In the future, more controlled prospective clinical trials will be needed to confirm the benefit of using 4ST sponges for reducing sinus membrane perforation during the reflection of the sinus membrane in the lateral window approach. To overcome the limitations of our study, additional controlled prospective studies need to be conducted to verify the usefulness of the sponges in reducing sinus membrane perforations. To reduce confounding factors, a single surgeon should perform all procedures using a single method of window creation in a prospective study to analyze the efficacy of this medical-grade sponge technique.

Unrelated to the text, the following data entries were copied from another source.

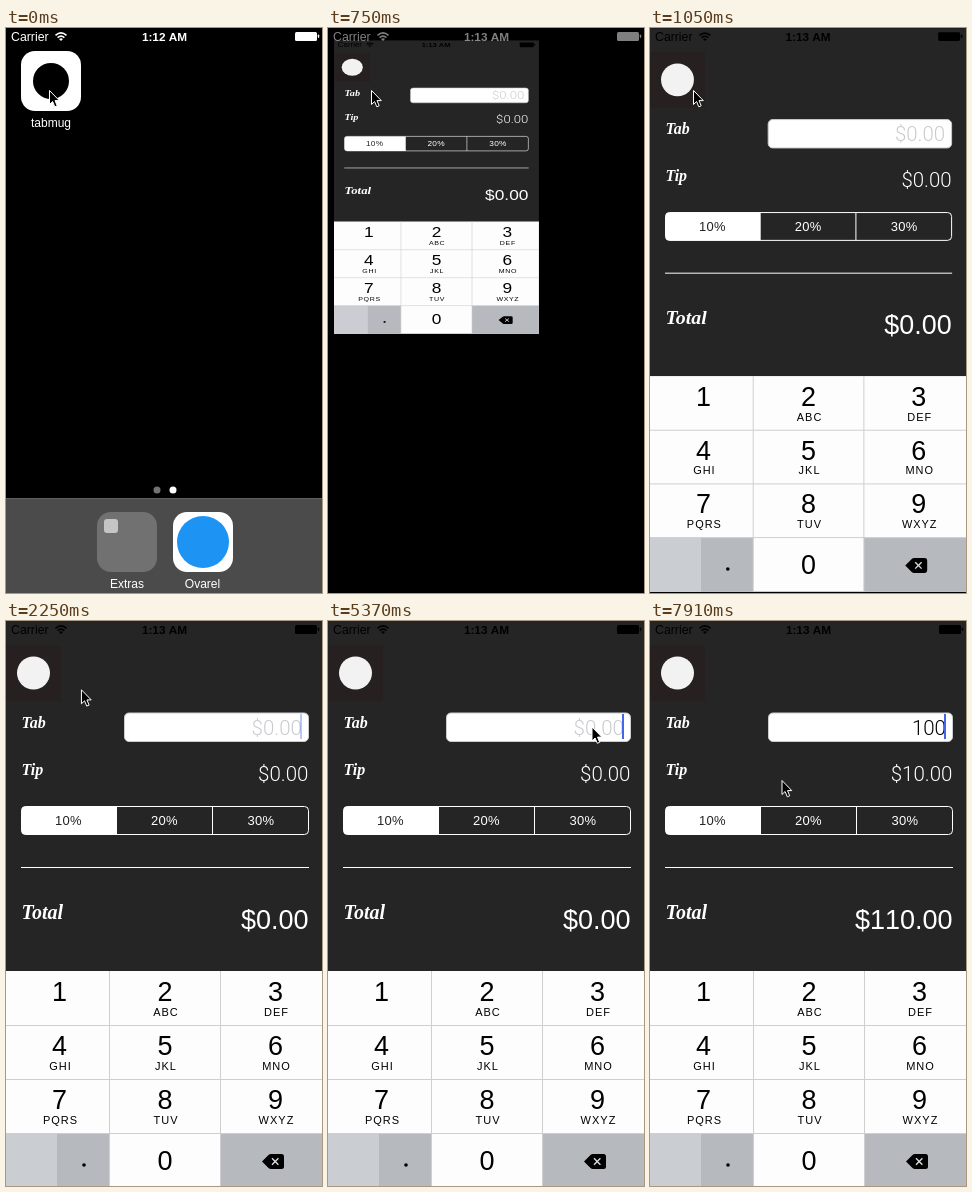
An HTML page that plays this animation: 316 by 565 pixels, repeating every 8 s.

```html
<!DOCTYPE html>
<html lang="en">
<head>
<meta charset="utf-8">
<title>Tip calculator</title>
<style>
  html, body { margin: 0; width: 100%; height: 100%; overflow: hidden; background: #000; }
  svg { display: block; width: 100vw; height: 100vh; }
  text { font-family: "Liberation Sans", Arial, sans-serif; font-kerning: none; }
  .label { font-size: 12px; fill: #fff; text-anchor: middle; }
  .clock { font-size: 11.8px; font-weight: bold; text-anchor: middle; }
  .heading { font: italic bold 16px "Liberation Serif", serif; fill: #fff; }
  .light { font: 300 20.5px Roboto, sans-serif; }
  .end { text-anchor: end; }
  .segment { font-size: 13px; letter-spacing: .3px; text-anchor: middle; }
  .digit { font-size: 27px; text-anchor: middle; }
  .letters { font-size: 11px; letter-spacing: 1px; text-anchor: middle; }
</style>
</head>
<body>
<svg viewBox="0 0 316 565">
  <defs>
    <g id="statusIcons">
      <text x="5" y="12.5" font-size="12.3">Carrier</text>
      <path d="M49.5 7.3Q55 2.6 60.5 7.3M51.6 9.6Q55 6.7 58.4 9.6" fill="none" stroke="currentColor" stroke-width="1.6"/>
      <path d="M53 11Q55 9.6 57 11L55 13Z"/>
      <rect x="289" y="4" width="22" height="9" rx="1.5"/>
      <rect x="311.8" y="6.5" width="1.4" height="3.5" rx=".7"/>
    </g>
  </defs>

  <rect width="316" height="565"/>

  <g id="home">
    <rect x="15" y="23" width="60" height="60" rx="14" fill="#fff"/>
    <circle cx="45" cy="53" r="18"/>
    <text class="label" x="45" y="99">tabmug</text>
    <circle cx="151" cy="462" r="3.5" fill="#737373"/>
    <circle cx="167" cy="462" r="3.5" fill="#fff"/>
    <rect y="470" width="316" height="95" fill="#4b4b4b"/>
    <rect y="470" width="316" height="1" fill="#606060"/>
    <rect x="91" y="484" width="60" height="60" rx="14" fill="#717171"/>
    <rect x="98" y="491" width="14" height="14" rx="3" fill="#c4c6c4"/>
    <text class="label" x="121" y="560">Extras</text>
    <rect x="167" y="484" width="60" height="60" rx="14" fill="#fff"/>
    <circle cx="197" cy="514" r="26" fill="#1d93f3"/>
    <text class="label" x="196.5" y="560">Ovarel</text>
  </g>

  <g id="app">
    <rect x="-1" width="320" height="567" fill="#252525"/>
    <use href="#statusIcons" color="#000"/>
    <text class="clock" x="158.5" y="12.5">1:13 AM</text>
    <rect y="24" width="55" height="56" fill="#272021"/>
    <circle cx="27.5" cy="52" r="16.5" fill="#f2f2f2"/>

    <text class="heading" x="15.5" y="106.5">Tab</text>
    <rect x="118.5" y="92" width="184" height="28.5" rx="4.5" fill="#fff" stroke="#ccc"/>
    <text id="amount" class="light end" x="296" y="114"></text>
    <rect id="caret" x="294" y="93" width="2" height="25" fill="#4566e6"/>

    <text class="heading" x="15.5" y="153.5">Tip</text>
    <text id="tip" class="light end" x="302.5" y="160" fill="#fff"></text>

    <path d="M111 185.500H19.500a4 4 0 0 0-4 4v20a4 4 0 0 0 4 4H111Z" fill="#fff"/>
    <rect x="15.5" y="185.5" width="287" height="28" rx="4" fill="none" stroke="#fff"/>
    <path d="M206.500 185.500v28M15 246.500H303" stroke="#fff"/>
    <text class="segment" x="62.5" y="204" fill="#252525">10%</text>
    <text class="segment" x="158.5" y="204" fill="#fff">20%</text>
    <text class="segment" x="255" y="204" fill="#fff">30%</text>

    <text class="heading" x="15.5" y="297.5" style="font-size:20px">Total</text>
    <text id="total" class="end" x="302.5" y="308" font-size="27" fill="#fff"></text>

    <rect x="-1" y="350" width="320" height="217" fill="#fdfdfd"/>
    <rect x="-1" y="512.5" width="52" height="54.5" fill="#cacdd2"/>
    <rect x="51" y="512.5" width="52.5" height="54.5" fill="#b6b9be"/>
    <rect x="214.5" y="512.5" width="104.5" height="54.5" fill="#b6b9be"/>
    <path d="M-1 404.500H319M-1 458.500H319M-1 512.500H319M103.500 350V567M214.500 350V567" stroke="#cfcfcf"/>
    <g id="keys"></g>
    <circle cx="78" cy="544" r="1.8"/>
    <path d="M256 540.500L262.500 534Q263.500 533 265 533H275.500Q278 533 278 535.500V545.500Q278 548 275.500 548H265Q263.500 548 262.500 547Z"/>
    <path d="M266 537.300l6.400 6.400m0-6.400l-6.400 6.400" stroke="#d8dade" stroke-width="1.4"/>
  </g>

  <g id="status" fill="#fff" color="#fff">
    <use href="#statusIcons"/>
    <text id="clock" class="clock" x="158.5" y="12.5"></text>
  </g>

  <path id="pointer" d="M.5 .5V14.500L3.600 11.500L5.800 16.800L8.200 15.800L6 10.600H10.300Z" stroke="#fff"/>
</svg>

<script>
const LOOP = 8000, STEP = 149; // the picture advances in even steps
const LAUNCH = 560, READY = 1300, TAP = 3200, REFOCUS = 4100, TYPING = 5800, LEAVE = 6900;
const KEY_TIMES = [TYPING, 6250, 6400];

const el = id => document.getElementById(id);
const [home, app, status, clock, pointer, caret, amount, tip, total] =
  ["home", "app", "status", "clock", "pointer", "caret", "amount", "tip", "total"].map(el);

const clamp = v => Math.min(1, Math.max(0, v));
const mix = (a, b, p) => a + (b - a) * p;
const between = (t, from, to) => t >= from && t < to;
const settle = (t, start) => 1 - Math.exp(-((Math.max(0, t - start) / 205) ** 2));
const easeOut = (t, from, to) => 1 - (1 - clamp((t - from) / (to - from))) ** 2;
const money = value => "$" + value.toFixed(2);

const letters = ["", "ABC", "DEF", "GHI", "JKL", "MNO", "PQRS", "TUV", "WXYZ"];
const keyX = [53.5, 159, 269.5];
el("keys").innerHTML = letters.map((name, i) => {
  const x = keyX[i % 3], y = 380 + 54 * Math.floor(i / 3);
  return `<text class="digit" x="${x}" y="${y}">${i + 1}</text>
    <text class="letters" x="${x + 1}" y="${y + 15}">${name}</text>`;
}).join("") + `<text class="digit" x="${keyX[1]}" y="549">0</text>`;

// The app grows out of its icon, sideways slightly ahead of downwards.
function drawLaunch(t) {
  const across = settle(t, LAUNCH), down = settle(t, LAUNCH + 24);
  const x = mix(15, 0, across), y = mix(23, 0, down);
  const w = mix(60, 319, across), h = mix(60, 567, down);
  const scale = w / 60, shown = clamp((t - LAUNCH) / 150);
  home.setAttribute("transform", `translate(${x - 15 * scale} ${y - 23 * scale}) scale(${scale})`);
  home.setAttribute("opacity", 1 - shown);
  app.setAttribute("transform", `translate(${x} ${y}) scale(${w / 319} ${h / 567})`);
  app.setAttribute("opacity", shown);
  status.setAttribute("opacity", t < LAUNCH ? 1 : clamp((994 - t) / 500));
  clock.textContent = t < LAUNCH ? "1:12 AM" : "1:13 AM";
}

function caretOpacity(t) {
  if (t < READY || between(t, TAP, REFOCUS)) return 0;
  if (between(t, TYPING, LEAVE)) return 1;
  const peak = t < TAP ? 1415 : t < TYPING ? 4395 : 6780;
  return clamp(.15 + .95 * Math.cos(2 * Math.PI * (t - peak) / (7 * STEP)));
}

function drawForm(t) {
  const tab = "100".slice(0, KEY_TIMES.filter(time => time <= t).length);
  amount.textContent = tab || money(0);
  amount.setAttribute("fill", tab ? "#000" : "#cbcbcf");
  tip.textContent = money(tab * .1);
  total.textContent = money(tab * 1.1);
  caret.setAttribute("opacity", caretOpacity(t));
}

function drawPointer(t) {
  const toField = easeOut(t, 2150, 3280), away = easeOut(t, LEAVE, 7900);
  const x = mix(mix(43, 263.5, toField), 131.5, away);
  const y = mix(mix(62, 105.5, toField), 159, away);
  pointer.setAttribute("transform", `translate(${x} ${y})`);
}

const start = performance.now();
function tick() {
  const elapsed = (performance.now() - start) % LOOP;
  const t = Math.floor(elapsed / STEP) * STEP;
  drawLaunch(t);
  drawForm(t);
  drawPointer(t);
  requestAnimationFrame(tick);
}
tick();
</script>
</body>
</html>
```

Within the limitations of this study, there was no statistically significant difference in sinus membrane perforation during sinus floor elevation with medical-grade polyurethane sponges as compared with sinusotomy curettes. However, the difference in the perforation rate between the 2 techniques (43% vs 7%) was felt to be clinically significant. Because of the nature of this retrospective study and the relatively small sample size, a future prospective study is necessary to confirm these results.
cone-beam computerized topography
The authors do not have any financial interests in any of the products mentioned in this article.
This study was partially funded by the Department of Periodontology fund at Indiana University School of Dentistry. The authors would like to thank to Mr George J. Eckert, MAS, biostatistician supervisor, Department of Biostatistics, Indiana University School of Medicine, for the statistical analysis.